The US President Donald Trump has repeatedly claimed that India is a "tariff king" and imposes "tremendously high" import duties on American goods.
India is not a ‘tariff king’ and it has all the right to take appropriate measures to protect the interest of specific sectors like agriculture, international trade experts have said. Rejecting the US allegation that India’s import duties are one of the highest in the world, experts said that several developed countries and regions including Japan, South Korea, European Union, and America maintain “extremely high” tariffs primarily on agriculture products.
The US President Donald Trump has repeatedly claimed that India is a “tariff king” and imposes “tremendously high” import duties on American goods. Biswajit Dhar, a professor of economics at Jawaharlal Nehru University, said that the US allegations are completely unfounded.
“In fact, the US import duties on several of their products are quite high such as on tobacco it is about 350 per cent and 164 per cent on peanuts. They too maintain reasonably high duties,” Dhar said. Sharing similar views, Professor at Indian Institute of Foreign Trade (IIFT) Rakesh Mohan Joshi said that the US allegations are not correct and in fact, they should rationalise their duty structure being a developed nation.
Trade Promotion Council of India Chairman Mohit Singla said that the assertion of the US is not factually correct. He said that the allegation of Trump that India is a tariff king does not hold true and is unjustified. “Like other nations, India has the right to take appropriate measures to protect its domestic interests in specific sectors as and when it is deemed fit. Moreover, there are many countries which have much higher tariff as compared to India. Being a signatory and member of WTO, India remains committed to free, fair, and predictable trade,” Singla added.
Geneva-based 164-member World Trade Organisation (WTO) is a multilateral body which frames global trade norms. Singla claimed that countries like Japan levy 736 per cent duty on certain products; while Korea imposes 807 per cent on some goods. Federation of Indian Exports Organisation (FIEO) said that product-specific high tariffs, like 150 per cent on alcoholic beverages, 100 per cent on coffee, and 60-75 per cent on automobiles have made India a villain in the eyes of the US President.
However, many countries in the world including Japan, South Korea, the EU, the US maintain an extremely high tariff primarily on agriculture products, FIEO Director General Ajay Sahai said. “India’s average WTO bound tariff is 48.5 per cent while average applied tariff is 13.4 per cent. The wide gap between the two clearly shows that India is not a tariff king else it would have pushed the applied tariff very close to the bound rates,” Sahai said. While bound tariffs or duties refer to the ceiling, the applied tariff is the duty which is currently in place.
Another expert, who did not wish to be named, said that the US should not level any allegation of discrimination at tariff front vis-a-vis developing countries like India as America has emerged as one of the richest nations in the world with per capita income of about USD 60,000 per annum.

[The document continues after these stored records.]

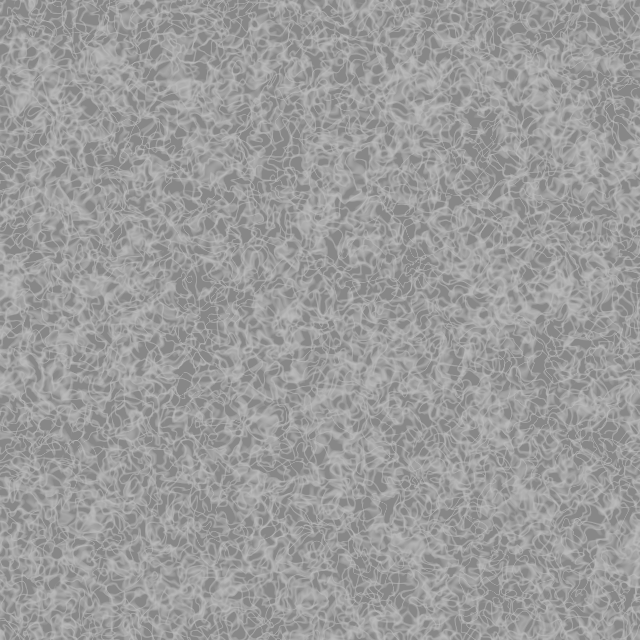
This texture is drawn by a Shadertoy shader. Its source:

```glsl
// Grey fibrous stone: pale, wispy veins over a flat mid-grey ground.
// Three layers of warped gradient noise are folded at zero into ridges,
// summed, and compressed so that crossing veins do not burn out.

vec2 hash22(vec2 p) {
    vec3 q = fract(p.xyx * vec3(0.1031, 0.1030, 0.0973));
    q += dot(q, q.yzx + 33.33);
    return fract((q.xx + q.yz) * q.zy);
}

float cornerSlope(vec2 cell, vec2 offset) {
    vec2 gradient = normalize(hash22(cell) - 0.4999);
    return dot(gradient, offset);
}

float gradientNoise(vec2 p) {
    vec2 cell = floor(p), f = fract(p);
    vec2 u = f * f * f * (f * (f * 6.0 - 15.0) + 10.0);
    vec2 e = vec2(1.0, 0.0);
    float low = mix(cornerSlope(cell, f), cornerSlope(cell + e, f - e), u.x);
    float high = mix(cornerSlope(cell + e.yx, f - e.yx),
                     cornerSlope(cell + e.xx, f - e.xx), u.x);
    return mix(low, high, u.y);
}

// Two octaves, the second turned to hide the lattice
float roughNoise(vec2 p) {
    vec2 turned = mat2(0.8, 0.6, -0.6, 0.8) * p;
    return gradientNoise(p) + 0.5 * gradientNoise(turned * 2.0 + 17.3);
}

void mainImage(out vec4 fragColor, in vec2 fragCoord) {
    vec2 uv = fragCoord / iResolution.y;

    // Broad patches where veins crowd together or thin out
    float veinWidth = 0.15 * (1.0 + 0.7 * roughNoise(uv * 9.0 + 61.7));

    // Sum of ridges, each layer bent by its own swirl
    float veins = 0.0;
    for (int i = 0; i < 3; i++) {
        float layer = float(i);
        vec2 shift = vec2(37.1, 71.9) * (layer + 1.0);
        vec2 swirl = vec2(roughNoise(uv * 21.0 + shift),
                          roughNoise(uv * 21.0 + shift.yx + 9.4));
        vec2 p = (uv + 0.018 * swirl) * (29.0 + 8.0 * layer) + shift;
        veins += max(0.0, 1.0 - abs(roughNoise(p)) / veinWidth);
    }

    // Flat ground, lifted softly by the veins
    float grey = 0.53 + 0.23 * (1.0 - exp(-0.75 * veins));
    fragColor = vec4(vec3(grey), 1.0);
}
```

“Repeated mention of India as a tariff king with cherry-picked examples like motorbikes and whiskey is disingenuous, as it conveniently ignores the overall tariff structure of the country, apart from India’s developing status,” the expert said. He added that India has complied with all tariff commitments under the WTO and has made sincere efforts to reduce applied duties suo-moto to 13.7 per cent today over a period of time.
Recently, the US decided to withdraw incentives being provided to Indian exporters under the Generalized System of Preference (GSP) programme. However, India has stated that it would not impact domestic exporters as the benefits were only about USD 190 million annually. Despite the fact that India and the US were working on a trade package, the US decided to go ahead with its decision.
The package was covering all concerns related to bilateral trade with the US on sectors including medical devices, dairy products and agricultural goods. America also wants a cut on duties on certain ICT products. According to sources, India was ready to address the US concerns regarding these sectors. The bilateral trade between India and the US has increased to USD 74.5 billion in 2017-18 from USD 64.5 billion in 2016-17. Although India has a trade surplus with the US, India is a thriving market for US defence firms, e-commerce and technology companies.